Later, 10:55 p.m.: it looks like everyone saw these numbers before I did! Here's CarpeDiem's take on the latest numbers. An interesting data point at that link:
Over the last year, an average of 5 new oil wells have been put into production each day, and each new well is the equivalent of adding a new $8-10 million business to the state’s economy, see recent CD post for more details.Later, 10:10 p.m.: just after posting the note below, I see that The Bismarck Tribune has published the information. The is one data point I did not include in my original post:
North Dakota drillers produced almost 20 million barrels of oil in June.

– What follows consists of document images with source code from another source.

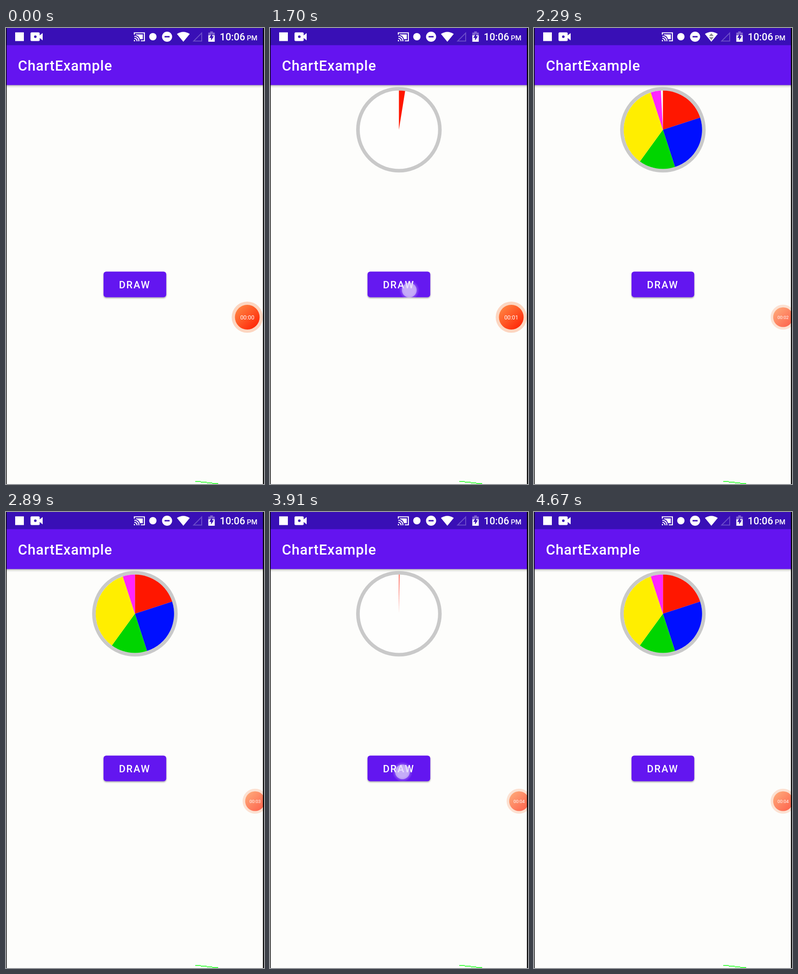
Recreate the animation shown at these times as an HTML page. Size 563x995 px, loop 4.75 s.

```html
<!DOCTYPE html>
<html lang="en">
<head>
<meta charset="utf-8">
<title>ChartExample</title>
<style>
  html, body { margin: 0; width: 100%; height: 100%; overflow: hidden; background: #fdfdfb; }
  svg { display: block; width: 100%; height: 100%; }
  text { font-family: Roboto, sans-serif; font-weight: 500; fill: #fff; }
</style>
</head>
<body>
<svg viewBox="0 0 563 995">
  <defs>
    <linearGradient id="shade" x2="0" y2="1">
      <stop stop-color="#000" stop-opacity=".35"/>
      <stop offset=".4" stop-color="#000" stop-opacity=".12"/>
      <stop offset="1" stop-color="#000" stop-opacity="0"/>
    </linearGradient>
    <linearGradient id="ember" x1=".1" y1=".1" x2=".85" y2=".9">
      <stop stop-color="#ff8442"/>
      <stop offset="1" stop-color="#ff2808"/>
    </linearGradient>
    <radialGradient id="glow">
      <stop offset=".5" stop-color="#fff" stop-opacity=".4"/>
      <stop offset="1" stop-color="#fff" stop-opacity="0"/>
    </radialGradient>
    <filter id="lift" x="-10%" y="-10%" width="120%" height="130%">
      <feDropShadow dx="0" dy="2" stdDeviation="1.5" flood-opacity=".35"/>
    </filter>
  </defs>

  <rect width="563" height="995" fill="#fdfdfb"/>
  <rect y="124" width="563" height="7" fill="url(#shade)"/>
  <rect y="37" width="563" height="87.500" fill="#6414f0"/>
  <rect width="563" height="37.500" fill="#390fb6"/>
  <text x="26" y="93" font-size="31.100" letter-spacing=".85">ChartExample</text>

  <!-- status bar -->
  <g fill="#fff">
    <rect x="20" y="9.500" width="19" height="19"/>
    <rect x="53.500" y="9.500" width="20" height="19" rx="2.500"/>
    <path d="M73 16.500L80 11V27L73 21.500Z"/>
    <circle cx="64" cy="19" r="2.800" fill="#390fb6"/>
    <g fill="none" stroke="#fff" stroke-width="2.200">
      <path d="M280 14.500V10.500H302V28H294M280 18A10 10 0 0 1 290 29M280 22.500A6 6 0 0 1 286 29"/>
    </g>
    <path d="M283.500 14H298.500V24.500H292.500Q290 16.500 283.500 15.500ZM279 26A3 3 0 0 1 282 29H279Z"/>
    <circle cx="320.500" cy="19" r="8"/>
    <circle cx="351.500" cy="19" r="11"/>
    <rect x="346" y="17.500" width="11" height="3" fill="#390fb6"/>
    <path d="M373 13Q387 4 401 13L387 30Z"/>
    <path id="traffic" d="M382 17.500L387 11.500L392 17.500ZM382 20L387 26L392 20Z" fill="#8c8a90"/>
    <path d="M409.500 28.500H427V11Z" fill="none" stroke="#6b4cc9" stroke-width="2"/>
    <path d="M441.500 16V10H445.500V7.500H451.500V10H455.500V16Z" fill-opacity=".35"/>
    <path d="M441.500 16H455.500V30H441.500Z"/>
    <path d="M450 11.500L443.500 21.500H447.500V27.500L453.500 18H450Z" fill="#390fb6"/>
  </g>
  <text x="466.500" y="27" font-size="21.800">10:06</text>
  <text x="525.500" y="27" font-size="15.200">PM</text>

  <g id="pie" transform="translate(281.300 222)">
    <circle r="89.400" fill="#fefefd" stroke="#c9c9c9" stroke-width="7.800"/>
  </g>

  <rect x="212.800" y="531.600" width="136.900" height="56" rx="6" fill="#6414f0" filter="url(#lift)"/>
  <rect id="ripple" x="212.800" y="531.600" width="136.900" height="56" rx="6" fill="#fff"/>
  <text x="246.400" y="568" font-size="21.800" letter-spacing="1.950">DRAW</text>

  <g id="touch">
    <circle r="22" fill="url(#glow)"/>
    <circle r="16" fill="#dccff8" fill-opacity=".62"/>
  </g>

  <g id="badge">
    <circle r="34" fill="#fcd6c1"/>
    <circle r="27" fill="url(#ember)"/>
    <text id="clock" y="4.500" font-size="12.300" text-anchor="middle" style="font-weight:400"></text>
  </g>

  <path d="M413 989.500H425M425 991H438M438 992.500H450M450 994H463" stroke="#0f0" stroke-width="1.500"/>
  <path d="M0 0H1.400V995H0ZM560.700 0H563V995H560.700Z"/>
</svg>
<script>
const LOOP = 4750, FRAME = LOOP / 56, SWEEP_MS = 760, RADIUS = 85.5;
const $ = id => document.getElementById(id);
const clamp = x => Math.min(1, Math.max(0, x));
const show = (id, on) => $(id).setAttribute('visibility', on ? 'visible' : 'hidden');

// Each tap restarts the chart at its release time.
const taps = [{ release: 1621, x: 304, y: 572 }, { release: 3877, x: 289, y: 567 }];

let turned = 0;
const slices = [[20, '#ff1700'], [25, '#000fff'], [15, '#00d500'], [35, '#ffee00'], [5, '#ff25ff']]
  .map(([percent, fill]) => {
    const path = document.createElementNS($('pie').namespaceURI, 'path');
    path.setAttribute('fill', fill);
    $('pie').append(path);
    const from = turned;
    turned += percent * 3.6;
    return { from, to: turned, path };
  });

// cubic-bezier(.4, 0, .2, 1), solved by bisection
function fastOutSlowIn(x) {
  let low = 0, high = 1, s;
  for (let i = 0; i < 20; i++) {
    s = (low + high) / 2;
    const guess = 1.2 * s * (1 - s) ** 2 + .6 * s * s * (1 - s) + s ** 3;
    if (guess < x) low = s; else high = s;
  }
  return s * s * (3 - 2 * s);
}

const rim = deg => {
  const a = deg * Math.PI / 180;
  return `${RADIUS * Math.sin(a)} ${-RADIUS * Math.cos(a)}`;
};
const wedge = (from, to) =>
  to > from ? `M0 0L${rim(from)}A${RADIUS} ${RADIUS} 0 0 1 ${rim(to)}Z` : '';

function drawChart(t) {
  const tap = taps.findLast(({ release }) => release <= t);
  const age = tap ? t - tap.release : 0;
  const sweep = 360 * fastOutSlowIn(clamp(age / SWEEP_MS));
  show('pie', tap);
  for (const { from, to, path } of slices)
    path.setAttribute('d', wedge(from, Math.min(to, sweep)));
  $('ripple').setAttribute('opacity', .29 * Math.sin(Math.PI * clamp((age - 45) / 500)) ** 2);
}

function drawTouch(t) {
  const tap = taps.find(({ release }) => t > release - 150 && t < release + 100);
  show('touch', tap);
  if (tap) $('touch').setAttribute('transform', `translate(${tap.x} ${tap.y})`);
}

function drawBadge(t) {
  const tuck = clamp((t - 1823) / 230);
  $('badge').setAttribute('transform', `translate(${526.5 + 17 * tuck} 631) scale(${1 - .2 * tuck})`);
  $('badge').setAttribute('opacity', 1 - .3 * tuck);
  $('clock').textContent = '00:0' + Math.floor((t + 155) / 1000);
}

function render(t) {
  drawChart(t);
  drawTouch(t);
  drawBadge(t);
  show('traffic', t > 2270 && t < 2770);
}

const start = performance.now();
function tick() {
  const t = (performance.now() - start) % LOOP;
  render(Math.floor((t + 3) / FRAME) % 56 * FRAME);
  requestAnimationFrame(tick);
}
tick();
</script>
</body>
</html>
```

That's up from 11.5 million barrels for the same month a year ago.
It is possible I am misreading things, but hopefully I have this correct.
The most recent month data is available: June, 2012.
Previously, in May, 2012, the daily oil production in North Dakota averaged 639,981 bbls.
It appears that a new record has been set. In June, 2012, the average daily production was 660,322 bbls.
If I have the numbers correct, daily production (June over May) increased by 3.17 percent.
The total monthly production in June (19,809,663) was slightly below May's production (19,939,420) but there was one less day in June, and that made the difference.
In May, there were 6,968 producing wells; in June, there were 7,130 producing wells.
The average number of bbls per well per day has increased slight to 93 bbls on average from each of the 7,130 wells each day. In May, the average was 92 bbls/well/day. Two years ago, June, 2010, the average was 66 bbls/well/day.
The Director's Cut will have a much better breakout.